-- Aim of the exercise --
Beneath this task are records; print exactly the stretch of them from the line with "0; background: var(--paper);" through the line with "var(--ink); stroke-width: 3.5;", both ends included.

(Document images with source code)
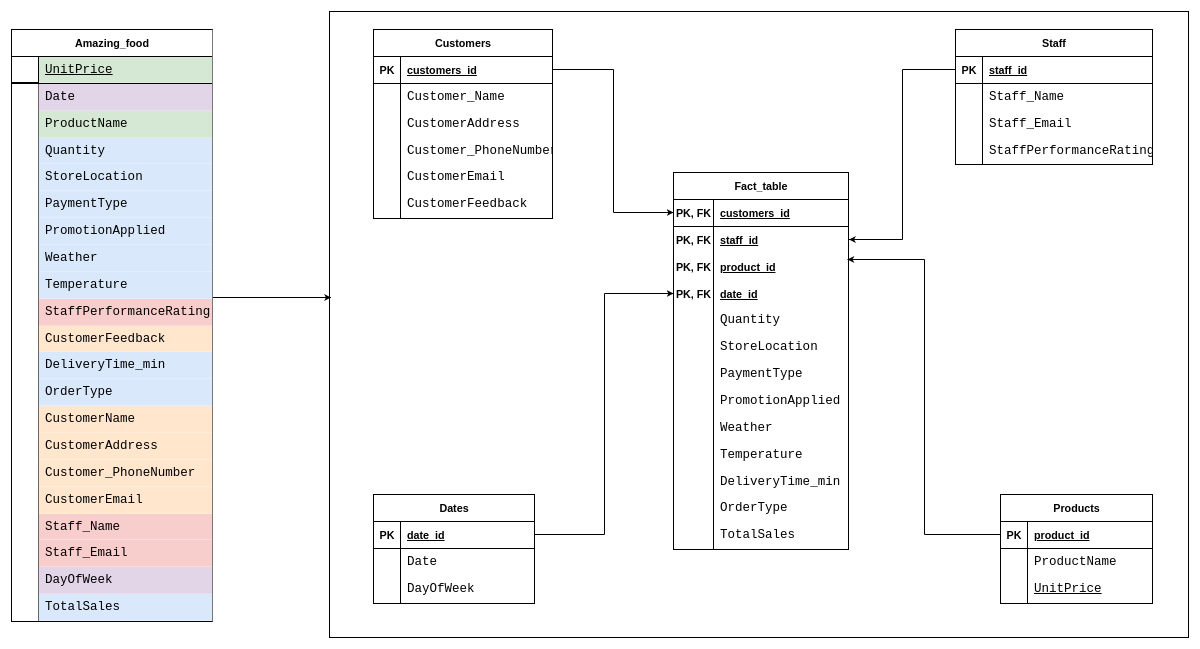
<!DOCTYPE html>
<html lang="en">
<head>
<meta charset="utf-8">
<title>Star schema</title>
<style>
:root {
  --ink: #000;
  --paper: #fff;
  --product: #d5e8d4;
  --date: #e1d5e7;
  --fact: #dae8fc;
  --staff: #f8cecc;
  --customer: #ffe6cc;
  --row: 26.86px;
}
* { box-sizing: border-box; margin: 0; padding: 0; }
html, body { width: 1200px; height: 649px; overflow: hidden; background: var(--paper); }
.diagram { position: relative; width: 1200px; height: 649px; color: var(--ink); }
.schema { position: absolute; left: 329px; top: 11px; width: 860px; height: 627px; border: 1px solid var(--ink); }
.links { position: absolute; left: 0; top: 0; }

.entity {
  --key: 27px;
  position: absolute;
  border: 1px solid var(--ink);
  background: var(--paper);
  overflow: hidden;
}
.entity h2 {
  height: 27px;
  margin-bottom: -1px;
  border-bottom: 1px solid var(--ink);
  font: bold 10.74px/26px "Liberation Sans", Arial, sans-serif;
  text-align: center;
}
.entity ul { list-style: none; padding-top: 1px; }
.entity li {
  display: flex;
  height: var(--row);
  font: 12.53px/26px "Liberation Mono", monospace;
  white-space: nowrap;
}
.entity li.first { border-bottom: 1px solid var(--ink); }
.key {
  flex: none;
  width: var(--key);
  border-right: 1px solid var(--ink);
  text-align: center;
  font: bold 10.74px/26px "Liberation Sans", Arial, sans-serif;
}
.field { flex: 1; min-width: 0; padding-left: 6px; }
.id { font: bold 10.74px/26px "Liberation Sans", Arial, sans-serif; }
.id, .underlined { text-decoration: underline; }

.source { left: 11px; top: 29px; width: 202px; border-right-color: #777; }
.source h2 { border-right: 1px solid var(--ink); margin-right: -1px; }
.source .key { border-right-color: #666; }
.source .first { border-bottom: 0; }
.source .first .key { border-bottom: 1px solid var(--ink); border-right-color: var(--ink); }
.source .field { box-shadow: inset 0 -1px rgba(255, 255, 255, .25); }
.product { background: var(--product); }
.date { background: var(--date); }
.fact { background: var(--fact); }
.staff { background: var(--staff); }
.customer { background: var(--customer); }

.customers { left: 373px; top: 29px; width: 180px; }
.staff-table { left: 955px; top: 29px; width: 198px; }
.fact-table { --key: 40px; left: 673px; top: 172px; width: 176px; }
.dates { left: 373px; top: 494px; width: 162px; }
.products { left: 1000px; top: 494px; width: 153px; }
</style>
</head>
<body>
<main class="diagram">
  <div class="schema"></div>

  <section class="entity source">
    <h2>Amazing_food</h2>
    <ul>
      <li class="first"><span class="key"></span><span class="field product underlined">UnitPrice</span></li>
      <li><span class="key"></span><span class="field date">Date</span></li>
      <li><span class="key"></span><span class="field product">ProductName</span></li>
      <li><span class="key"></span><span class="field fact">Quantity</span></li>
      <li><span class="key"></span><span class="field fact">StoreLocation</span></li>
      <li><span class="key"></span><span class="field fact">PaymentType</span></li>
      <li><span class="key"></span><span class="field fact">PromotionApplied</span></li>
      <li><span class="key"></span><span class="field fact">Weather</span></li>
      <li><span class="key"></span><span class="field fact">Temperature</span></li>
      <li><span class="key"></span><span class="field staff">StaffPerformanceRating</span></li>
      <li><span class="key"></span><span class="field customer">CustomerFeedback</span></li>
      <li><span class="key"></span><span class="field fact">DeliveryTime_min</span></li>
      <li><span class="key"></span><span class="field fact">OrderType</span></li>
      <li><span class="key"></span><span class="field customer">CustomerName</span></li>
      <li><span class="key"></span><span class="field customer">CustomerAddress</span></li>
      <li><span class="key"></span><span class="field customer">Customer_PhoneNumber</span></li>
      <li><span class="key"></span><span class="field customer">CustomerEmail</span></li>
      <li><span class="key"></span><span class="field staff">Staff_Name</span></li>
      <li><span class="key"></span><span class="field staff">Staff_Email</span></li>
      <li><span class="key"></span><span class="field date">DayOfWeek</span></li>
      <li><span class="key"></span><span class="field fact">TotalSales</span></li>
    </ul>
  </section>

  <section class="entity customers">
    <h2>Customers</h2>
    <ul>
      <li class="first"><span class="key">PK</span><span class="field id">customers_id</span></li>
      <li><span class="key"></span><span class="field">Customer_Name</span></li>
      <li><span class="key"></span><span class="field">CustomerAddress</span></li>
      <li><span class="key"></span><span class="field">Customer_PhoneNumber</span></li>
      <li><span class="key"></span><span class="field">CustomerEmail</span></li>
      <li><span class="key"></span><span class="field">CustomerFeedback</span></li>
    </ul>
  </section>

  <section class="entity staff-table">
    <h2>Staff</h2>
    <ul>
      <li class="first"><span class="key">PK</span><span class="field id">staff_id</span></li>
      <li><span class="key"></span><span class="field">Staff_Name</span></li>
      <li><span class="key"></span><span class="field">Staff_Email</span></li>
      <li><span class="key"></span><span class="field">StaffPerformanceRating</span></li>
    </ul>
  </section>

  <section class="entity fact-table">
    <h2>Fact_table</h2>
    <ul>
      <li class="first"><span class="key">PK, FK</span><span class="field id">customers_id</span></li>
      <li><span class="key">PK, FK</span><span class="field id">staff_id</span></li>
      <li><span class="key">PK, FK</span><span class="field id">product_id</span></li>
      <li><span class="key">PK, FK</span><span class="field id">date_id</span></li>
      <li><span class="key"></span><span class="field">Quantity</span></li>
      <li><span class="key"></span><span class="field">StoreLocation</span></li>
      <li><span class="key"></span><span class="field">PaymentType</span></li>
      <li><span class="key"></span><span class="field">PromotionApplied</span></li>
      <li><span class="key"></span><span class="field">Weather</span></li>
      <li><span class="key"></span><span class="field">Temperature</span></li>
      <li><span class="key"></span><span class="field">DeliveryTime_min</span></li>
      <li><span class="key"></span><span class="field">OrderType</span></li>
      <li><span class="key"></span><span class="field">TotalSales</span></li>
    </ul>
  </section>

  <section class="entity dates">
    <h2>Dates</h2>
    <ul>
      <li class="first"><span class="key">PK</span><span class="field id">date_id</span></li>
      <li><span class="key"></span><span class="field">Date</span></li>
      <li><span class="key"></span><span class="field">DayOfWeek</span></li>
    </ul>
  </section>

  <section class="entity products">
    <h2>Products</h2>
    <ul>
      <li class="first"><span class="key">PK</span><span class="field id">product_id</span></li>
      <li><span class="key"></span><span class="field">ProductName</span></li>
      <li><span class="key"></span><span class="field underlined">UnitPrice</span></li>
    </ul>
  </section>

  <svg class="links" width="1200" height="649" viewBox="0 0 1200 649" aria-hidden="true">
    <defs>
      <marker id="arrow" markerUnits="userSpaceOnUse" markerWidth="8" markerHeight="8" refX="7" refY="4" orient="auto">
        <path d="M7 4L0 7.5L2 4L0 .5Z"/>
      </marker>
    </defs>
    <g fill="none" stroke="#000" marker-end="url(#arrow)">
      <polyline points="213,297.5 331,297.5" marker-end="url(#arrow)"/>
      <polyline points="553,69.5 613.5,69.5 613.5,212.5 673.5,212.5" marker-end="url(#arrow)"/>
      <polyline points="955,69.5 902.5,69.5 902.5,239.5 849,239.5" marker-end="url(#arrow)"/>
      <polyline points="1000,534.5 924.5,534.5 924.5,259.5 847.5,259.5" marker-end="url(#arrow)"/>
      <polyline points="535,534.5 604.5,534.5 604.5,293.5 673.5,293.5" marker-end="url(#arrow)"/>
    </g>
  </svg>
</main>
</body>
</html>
---
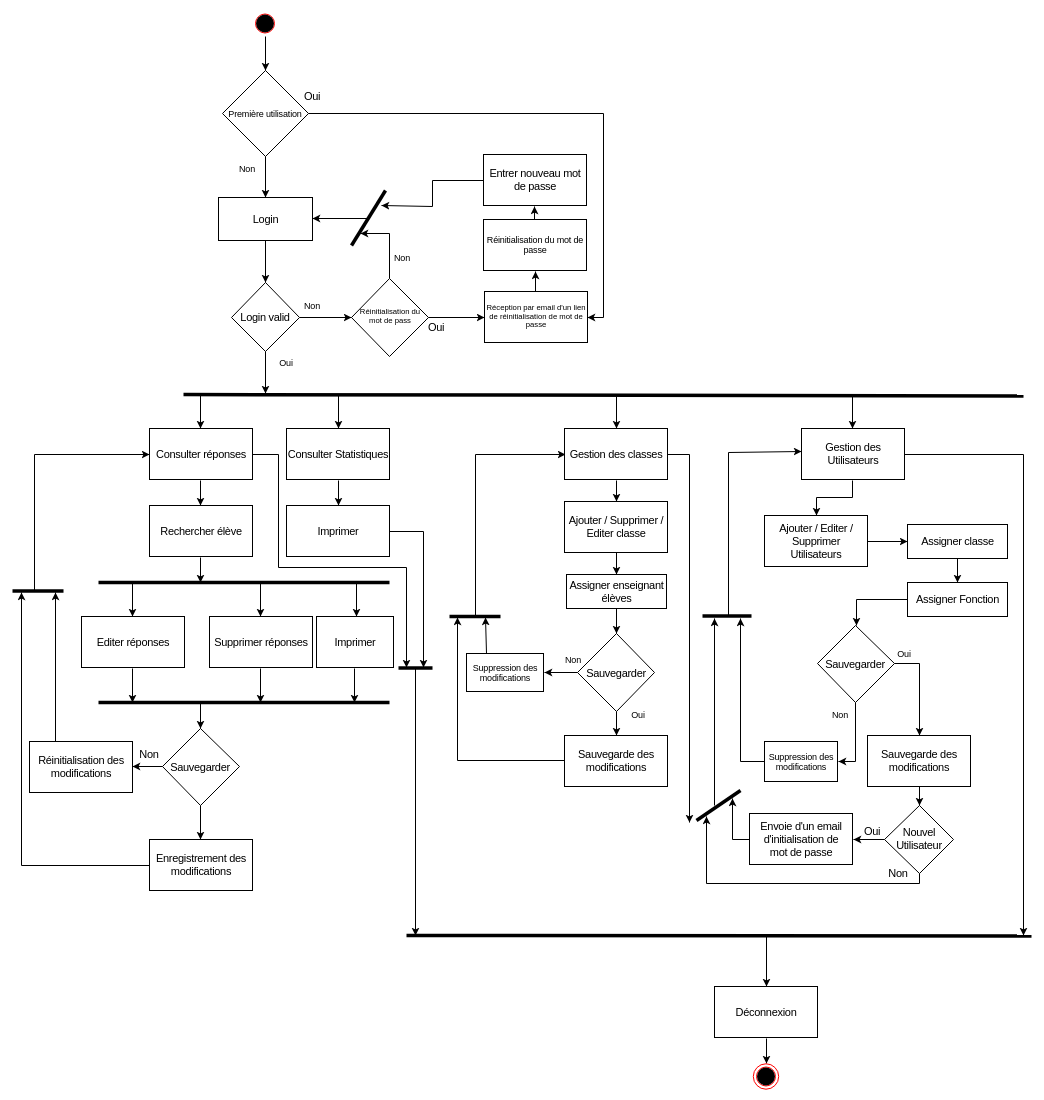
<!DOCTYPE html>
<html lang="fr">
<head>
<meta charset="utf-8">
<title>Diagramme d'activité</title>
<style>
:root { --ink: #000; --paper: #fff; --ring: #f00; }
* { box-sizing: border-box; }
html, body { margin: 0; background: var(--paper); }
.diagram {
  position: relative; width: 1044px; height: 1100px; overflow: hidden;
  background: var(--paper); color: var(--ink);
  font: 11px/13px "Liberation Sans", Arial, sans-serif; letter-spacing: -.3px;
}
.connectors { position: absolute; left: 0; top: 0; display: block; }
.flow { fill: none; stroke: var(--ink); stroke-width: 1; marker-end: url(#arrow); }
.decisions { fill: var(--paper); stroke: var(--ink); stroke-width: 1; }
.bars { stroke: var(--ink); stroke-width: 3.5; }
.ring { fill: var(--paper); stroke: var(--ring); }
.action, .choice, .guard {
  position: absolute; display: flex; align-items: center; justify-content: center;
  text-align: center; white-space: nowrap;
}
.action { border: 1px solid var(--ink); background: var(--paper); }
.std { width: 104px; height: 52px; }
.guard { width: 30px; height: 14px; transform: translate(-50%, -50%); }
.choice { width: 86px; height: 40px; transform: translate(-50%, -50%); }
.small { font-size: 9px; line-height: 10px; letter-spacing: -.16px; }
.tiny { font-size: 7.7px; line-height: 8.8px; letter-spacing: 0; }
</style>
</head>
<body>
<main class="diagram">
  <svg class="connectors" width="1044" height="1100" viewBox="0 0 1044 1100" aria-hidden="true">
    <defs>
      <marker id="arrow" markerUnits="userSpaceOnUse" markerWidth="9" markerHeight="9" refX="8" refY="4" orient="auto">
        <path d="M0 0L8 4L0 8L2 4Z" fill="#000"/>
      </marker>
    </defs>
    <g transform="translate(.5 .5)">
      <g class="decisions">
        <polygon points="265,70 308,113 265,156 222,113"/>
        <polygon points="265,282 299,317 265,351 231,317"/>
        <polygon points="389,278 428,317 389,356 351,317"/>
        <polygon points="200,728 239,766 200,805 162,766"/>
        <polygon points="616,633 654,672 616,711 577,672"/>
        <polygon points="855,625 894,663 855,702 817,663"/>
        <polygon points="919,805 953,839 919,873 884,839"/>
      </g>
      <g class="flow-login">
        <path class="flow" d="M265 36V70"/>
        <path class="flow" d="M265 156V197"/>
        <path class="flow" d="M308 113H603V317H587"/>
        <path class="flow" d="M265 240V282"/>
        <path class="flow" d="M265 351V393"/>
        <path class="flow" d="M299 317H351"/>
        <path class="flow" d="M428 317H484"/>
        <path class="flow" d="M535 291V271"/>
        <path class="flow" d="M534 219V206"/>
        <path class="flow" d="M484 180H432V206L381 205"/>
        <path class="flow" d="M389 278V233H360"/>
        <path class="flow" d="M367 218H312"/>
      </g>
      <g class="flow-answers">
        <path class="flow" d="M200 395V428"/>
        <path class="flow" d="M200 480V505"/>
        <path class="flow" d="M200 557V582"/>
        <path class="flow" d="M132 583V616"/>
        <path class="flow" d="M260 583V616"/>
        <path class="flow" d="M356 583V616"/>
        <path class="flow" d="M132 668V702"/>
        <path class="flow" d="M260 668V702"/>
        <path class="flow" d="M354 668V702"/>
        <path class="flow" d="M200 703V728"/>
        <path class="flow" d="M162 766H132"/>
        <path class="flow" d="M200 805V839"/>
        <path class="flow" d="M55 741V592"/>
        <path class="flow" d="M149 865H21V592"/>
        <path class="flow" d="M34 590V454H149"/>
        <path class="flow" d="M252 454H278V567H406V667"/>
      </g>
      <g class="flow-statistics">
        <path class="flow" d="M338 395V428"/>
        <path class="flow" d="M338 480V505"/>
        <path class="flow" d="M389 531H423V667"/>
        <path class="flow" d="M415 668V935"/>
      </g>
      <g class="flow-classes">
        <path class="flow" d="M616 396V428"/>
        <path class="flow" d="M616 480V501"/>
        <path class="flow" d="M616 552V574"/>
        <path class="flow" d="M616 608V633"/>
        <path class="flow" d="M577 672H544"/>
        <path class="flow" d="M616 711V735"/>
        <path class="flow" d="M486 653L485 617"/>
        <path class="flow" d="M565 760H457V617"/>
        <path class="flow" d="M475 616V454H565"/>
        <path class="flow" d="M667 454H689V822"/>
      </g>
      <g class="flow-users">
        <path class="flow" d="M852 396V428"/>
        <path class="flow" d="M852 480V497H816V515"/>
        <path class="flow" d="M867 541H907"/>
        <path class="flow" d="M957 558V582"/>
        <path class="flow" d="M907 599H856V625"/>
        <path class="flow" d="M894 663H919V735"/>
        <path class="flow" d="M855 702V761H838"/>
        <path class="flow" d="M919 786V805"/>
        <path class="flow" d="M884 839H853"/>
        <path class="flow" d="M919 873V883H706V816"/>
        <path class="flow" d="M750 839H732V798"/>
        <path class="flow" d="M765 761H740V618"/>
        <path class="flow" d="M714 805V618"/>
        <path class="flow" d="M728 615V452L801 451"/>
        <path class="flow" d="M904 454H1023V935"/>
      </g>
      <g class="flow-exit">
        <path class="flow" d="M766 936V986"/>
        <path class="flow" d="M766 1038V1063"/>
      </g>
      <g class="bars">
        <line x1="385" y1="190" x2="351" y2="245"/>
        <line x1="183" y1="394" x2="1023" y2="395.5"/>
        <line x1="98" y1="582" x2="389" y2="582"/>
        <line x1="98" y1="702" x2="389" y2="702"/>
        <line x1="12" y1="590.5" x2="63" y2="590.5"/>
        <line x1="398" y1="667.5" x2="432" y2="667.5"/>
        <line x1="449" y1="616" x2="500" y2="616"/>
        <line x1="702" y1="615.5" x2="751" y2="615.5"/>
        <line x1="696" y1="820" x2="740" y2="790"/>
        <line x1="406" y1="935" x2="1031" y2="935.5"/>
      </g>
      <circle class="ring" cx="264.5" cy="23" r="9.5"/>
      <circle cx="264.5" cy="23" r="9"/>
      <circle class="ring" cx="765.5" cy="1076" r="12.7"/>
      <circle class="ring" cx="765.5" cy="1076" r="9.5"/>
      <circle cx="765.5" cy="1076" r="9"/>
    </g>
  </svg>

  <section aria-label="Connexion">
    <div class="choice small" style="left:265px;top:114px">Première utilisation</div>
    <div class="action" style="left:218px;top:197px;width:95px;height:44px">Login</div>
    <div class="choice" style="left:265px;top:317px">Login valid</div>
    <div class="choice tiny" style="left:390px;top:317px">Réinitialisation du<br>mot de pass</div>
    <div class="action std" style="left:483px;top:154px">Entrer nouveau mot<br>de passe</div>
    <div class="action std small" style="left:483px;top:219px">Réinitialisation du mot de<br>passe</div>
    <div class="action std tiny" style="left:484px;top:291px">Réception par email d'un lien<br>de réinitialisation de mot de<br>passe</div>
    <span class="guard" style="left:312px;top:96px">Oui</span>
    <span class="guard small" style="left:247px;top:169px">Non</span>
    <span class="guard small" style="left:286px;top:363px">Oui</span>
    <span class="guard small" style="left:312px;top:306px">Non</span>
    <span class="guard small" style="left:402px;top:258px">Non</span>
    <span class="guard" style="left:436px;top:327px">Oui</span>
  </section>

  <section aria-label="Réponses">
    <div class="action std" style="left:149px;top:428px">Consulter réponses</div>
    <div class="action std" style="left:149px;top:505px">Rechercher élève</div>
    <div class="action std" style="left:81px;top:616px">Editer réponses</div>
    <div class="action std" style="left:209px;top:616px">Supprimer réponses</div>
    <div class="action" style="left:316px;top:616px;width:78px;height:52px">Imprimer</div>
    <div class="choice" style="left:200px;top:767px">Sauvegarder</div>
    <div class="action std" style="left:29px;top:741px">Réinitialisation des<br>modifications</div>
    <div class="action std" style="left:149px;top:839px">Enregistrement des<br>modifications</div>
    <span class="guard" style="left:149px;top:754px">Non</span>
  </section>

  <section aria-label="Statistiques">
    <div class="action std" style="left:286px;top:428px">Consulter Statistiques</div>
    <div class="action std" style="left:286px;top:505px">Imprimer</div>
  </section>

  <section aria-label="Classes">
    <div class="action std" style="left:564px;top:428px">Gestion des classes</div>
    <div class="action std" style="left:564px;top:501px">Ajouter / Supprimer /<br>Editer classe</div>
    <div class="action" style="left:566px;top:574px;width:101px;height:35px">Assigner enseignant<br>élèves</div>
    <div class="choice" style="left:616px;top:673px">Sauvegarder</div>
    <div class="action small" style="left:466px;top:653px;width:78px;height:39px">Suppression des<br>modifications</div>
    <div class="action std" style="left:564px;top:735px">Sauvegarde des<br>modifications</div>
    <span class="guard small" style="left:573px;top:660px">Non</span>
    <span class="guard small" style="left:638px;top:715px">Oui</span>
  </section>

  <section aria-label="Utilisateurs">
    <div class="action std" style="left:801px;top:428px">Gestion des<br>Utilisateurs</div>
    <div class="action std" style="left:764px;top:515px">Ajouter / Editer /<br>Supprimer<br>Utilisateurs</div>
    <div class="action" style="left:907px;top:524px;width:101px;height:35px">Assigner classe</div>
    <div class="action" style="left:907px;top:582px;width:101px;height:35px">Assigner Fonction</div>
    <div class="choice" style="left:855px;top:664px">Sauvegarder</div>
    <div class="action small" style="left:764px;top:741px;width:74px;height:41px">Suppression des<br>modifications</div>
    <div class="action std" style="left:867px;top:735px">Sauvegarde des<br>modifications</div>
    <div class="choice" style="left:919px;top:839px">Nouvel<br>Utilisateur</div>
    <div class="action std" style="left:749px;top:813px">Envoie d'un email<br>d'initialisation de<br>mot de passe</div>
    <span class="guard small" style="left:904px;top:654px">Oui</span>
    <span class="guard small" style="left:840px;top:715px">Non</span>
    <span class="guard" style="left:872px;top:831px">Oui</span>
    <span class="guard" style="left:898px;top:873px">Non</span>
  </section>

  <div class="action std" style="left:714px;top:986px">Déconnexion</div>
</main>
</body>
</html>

-- Response for this exercise --
html, body { margin: 0; background: var(--paper); }
.diagram {
  position: relative; width: 1044px; height: 1100px; overflow: hidden;
  background: var(--paper); color: var(--ink);
  font: 11px/13px "Liberation Sans", Arial, sans-serif; letter-spacing: -.3px;
}
.connectors { position: absolute; left: 0; top: 0; display: block; }
.flow { fill: none; stroke: var(--ink); stroke-width: 1; marker-end: url(#arrow); }
.decisions { fill: var(--paper); stroke: var(--ink); stroke-width: 1; }
.bars { stroke: var(--ink); stroke-width: 3.5; }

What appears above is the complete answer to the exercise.